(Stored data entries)

*** Block opens ***

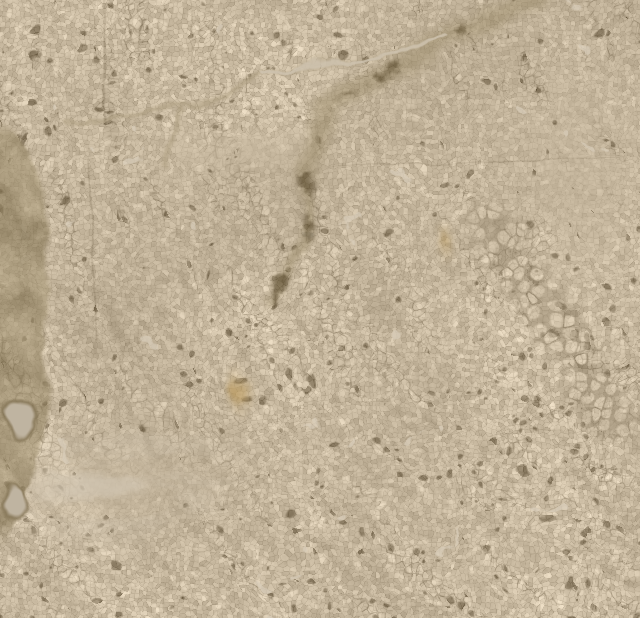
Write a WebGL 1 fragment shader that draws this texture.

```glsl
precision highp float;
// Beige limestone: packed grains, curved bedding, pores, pebbles and veins.

uniform vec2 u_resolution;

#define BASE vec3(0.785, 0.726, 0.628)
#define OLIVE vec3(0.60, 0.54, 0.42)
#define OCHRE vec3(0.72, 0.58, 0.32)
#define PALE vec3(0.82, 0.775, 0.70)
#define FINE_SCALE 135.0
#define MEDIUM_SCALE 68.0
#define PEBBLE_SCALE 44.0
#define GRAIN_CONTRAST 0.11
#define PORE_DEPTH 0.22
#define BED_CENTRE vec2(1.5, 1.1)

float hash(vec2 p) {
  return fract(sin(dot(p, vec2(127.1, 311.7))) * 43758.5453);
}

float noise(vec2 p) {
  vec2 i = floor(p), f = fract(p);
  f = f * f * (3.0 - 2.0 * f);
  return mix(mix(hash(i), hash(i + vec2(1, 0)), f.x),
             mix(hash(i + vec2(0, 1)), hash(i + vec2(1, 1)), f.x), f.y);
}

float fbm(vec2 p) {
  float sum = 0.0, amp = 0.5;
  for (int i = 0; i < 4; i++) {
    sum += amp * noise(p);
    p = p * 2.03 + 17.3;
    amp *= 0.5;
  }
  return sum / 0.9375;
}

// Cellular grains: x = distance to centre, y = gap to the next cell, z = id
vec3 cells(vec2 p) {
  vec2 base = floor(p);
  float near = 9.0, second = 9.0, id = 0.0;
  for (int y = -1; y <= 1; y++) {
    for (int x = -1; x <= 1; x++) {
      vec2 c = base + vec2(x, y);
      float d = length(c + 0.1 + 0.8 * vec2(hash(c), hash(c + 41.7)) - p);
      if (d < near) { second = near; near = d; id = hash(c + 83.1); }
      else second = min(second, d);
    }
  }
  return vec3(near, second - near, id);
}

float segment(vec2 p, vec2 a, vec2 b) {
  vec2 ab = b - a;
  return length(p - a - ab * clamp(dot(p - a, ab) / dot(ab, ab), 0.0, 1.0));
}

// 1 inside the width, falling softly to 0 outside
float inside(float d, float width, float soft) {
  return 1.0 - smoothstep(width - soft, width + soft, d);
}

float blob(vec2 p, vec2 centre, vec2 size) {
  vec2 q = (p - centre) / size;
  return exp(-dot(q, q));
}

void main() {
  vec2 p = gl_FragCoord.xy / u_resolution.y;
  vec2 warp = vec2(fbm(p * 14.0), fbm(p * 14.0 + 50.0)) - 0.5;
  vec2 q = p + 0.045 * warp;

  // Bedding follows arcs around a centre beyond the upper right
  vec2 arm = p + 0.03 * warp - BED_CENTRE;
  vec2 bed = vec2(length(arm) * 48.0, atan(arm.y, -arm.x) * 9.0);
  float streak = fbm(bed);
  float bedded = smoothstep(0.75, 0.4, p.y + 0.0) * 0.0 + (1.0 - smoothstep(0.4, 0.75, p.y));
  float patches = fbm(p * 4.5 + 9.0);

  // Smooth zones: a lens, the upper right and the pale smear
  float smear = blob(q, vec2(0.17, 0.22), vec2(0.16, 0.07));
  float calm = clamp(blob(q, vec2(0.39, 0.75), vec2(0.10, 0.035))
             + 0.8 * blob(q, vec2(0.93, 0.72), vec2(0.09, 0.16)) + smear, 0.0, 1.0);
  float rough = (0.65 + 0.7 * patches) * (1.0 - 0.7 * calm);

  // Grains, larger light grains and dark pores
  vec3 fine = cells(p * FINE_SCALE + warp * 3.0);
  vec3 medium = cells(p * MEDIUM_SCALE + warp * 3.0);
  float tone = (fine.z - 0.5) * GRAIN_CONTRAST * rough;
  tone -= 0.055 * rough * inside(fine.y, 0.14, 0.14);
  tone += 0.06 * rough * smoothstep(0.7, 0.95, medium.z) * inside(medium.x, 0.38, 0.12);
  tone += 0.04 * (noise(p * 260.0) - 0.5);
  tone += 0.11 * (patches - 0.5) + 0.13 * bedded * (streak - 0.5);
  float poreChance = 0.10 * rough * (0.3 + 1.4 * smoothstep(0.4, 0.7, mix(patches, streak, 0.6)));
  float poreSize = 0.2 + 0.2 * hash(vec2(medium.z, 3.0));
  float pore = step(medium.z, poreChance) * inside(medium.x + 0.5 * warp.x, poreSize, 0.14);
  tone -= PORE_DEPTH * pore;
  tone -= 0.12 * rough * smoothstep(0.55, 0.75, streak) * inside(medium.y, 0.12, 0.12);

  // Diagonal band of rounded pebbles
  vec3 pebble = cells(p * PEBBLE_SCALE + warp);
  float band = inside(segment(q, vec2(0.80, 0.64), vec2(1.0, 0.32)), 0.035, 0.03);
  float stone = inside(pebble.x, 0.43, 0.09) * smoothstep(0.02, 0.2, pebble.y);
  float pebbleTone = mix(-0.14 - 0.1 * step(0.8, pebble.z), 0.03 + 0.06 * (pebble.z - 0.5), stone);
  tone = mix(tone, pebbleTone + 0.4 * tone, 0.75 * band);
  vec3 colour = BASE + tone;

  // Pale smear and scattered pale fragments
  colour = mix(colour, PALE, 0.75 * smear * smoothstep(0.3, 0.7, fbm(q * vec2(9.0, 28.0))));
  vec3 chip = cells(p * 15.0 + warp * 2.0);
  colour = mix(colour, PALE + 0.03, 0.7 * step(0.9, chip.z) * inside(chip.x, 0.11, 0.03));

  // Olive vein with dark pockets
  float vein = min(segment(q, vec2(0.86, 1.01), vec2(0.72, 0.93)),
                   segment(q, vec2(0.72, 0.93), vec2(0.54, 0.83)));
  vein = min(vein, segment(q, vec2(0.54, 0.83), vec2(0.50, 0.72)));
  float tail = min(segment(q, vec2(0.50, 0.72), vec2(0.49, 0.60)),
                   segment(q, vec2(0.49, 0.60), vec2(0.44, 0.52)));
  float veinMask = max(inside(vein, 0.014 + 0.012 * patches, 0.017), inside(tail, 0.008, 0.01));
  colour = mix(colour, OLIVE + 0.06 + 0.4 * tone, 0.72 * veinMask);
  float pocket = smoothstep(0.58, 0.72, fbm(p * 24.0 + 5.0)) * inside(min(vein, tail), 0.012, 0.008);
  colour -= 0.2 * pocket;

  // Pale crack with a grey branch, and hairlines
  float crack = min(segment(q, vec2(0.73, 0.935), vec2(0.59, 0.903)),
                    segment(q, vec2(0.59, 0.903), vec2(0.43, 0.885)));
  float branch = min(segment(q, vec2(0.43, 0.885), vec2(0.31, 0.825)),
                     segment(q, vec2(0.31, 0.825), vec2(0.11, 0.80)));
  branch = min(branch, segment(q, vec2(0.30, 0.82), vec2(0.27, 0.74)));
  colour = mix(colour, OLIVE + 0.06, 0.5 * inside(min(crack, branch), 0.004, 0.004));
  colour = mix(colour, PALE, 0.8 * inside(crack, 0.003, 0.002));
  vec2 h = p + 0.012 * warp;
  float hair = min(segment(h, vec2(0.168, 1.0), vec2(0.17, 0.80)),
                   segment(h, vec2(0.145, 0.74), vec2(0.155, 0.45)) + 0.001);
  hair = min(hair, segment(h, vec2(0.54, 0.73), vec2(1.0, 0.745)) + 0.0015);
  colour -= 0.09 * inside(hair, 0.002, 0.002);

  // Olive crust on the left edge, holding two rimmed nodules
  float reach = 0.075 * smoothstep(0.09, 0.3, p.y) * (1.0 - smoothstep(0.7, 0.82, p.y));
  float crust = inside(q.x, reach, 0.006) * smoothstep(0.0, 0.02, reach);
  vec3 crustColour = OLIVE + 0.05 + 0.28 * (fbm(q * 22.0) - 0.5) + 0.3 * tone;
  colour = mix(colour, crustColour, 0.85 * crust);
  for (int i = 0; i < 2; i++) {
    vec2 centre = vec2(0.034, 0.326) - float(i) * vec2(0.014, 0.14);
    float d = length((q - centre) * vec2(1.1, 0.85));
    colour = mix(colour, OLIVE - 0.1, 0.7 * inside(d, 0.028, 0.004));
    colour = mix(colour, PALE - 0.07, inside(d, 0.022, 0.004));
  }

  // Ochre stains
  float stain = blob(q, vec2(0.388, 0.375), vec2(0.010, 0.022))
              + 0.6 * blob(q, vec2(0.728, 0.61), vec2(0.010, 0.018));
  colour = mix(colour, OCHRE, 0.6 * stain);
  gl_FragColor = vec4(clamp(colour, 0.0, 1.0), 1.0);
}
```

*** Block closes ***

Provide the number of lines in the records above that contain the word "near", with no additional words.

** Output for this exercise **
3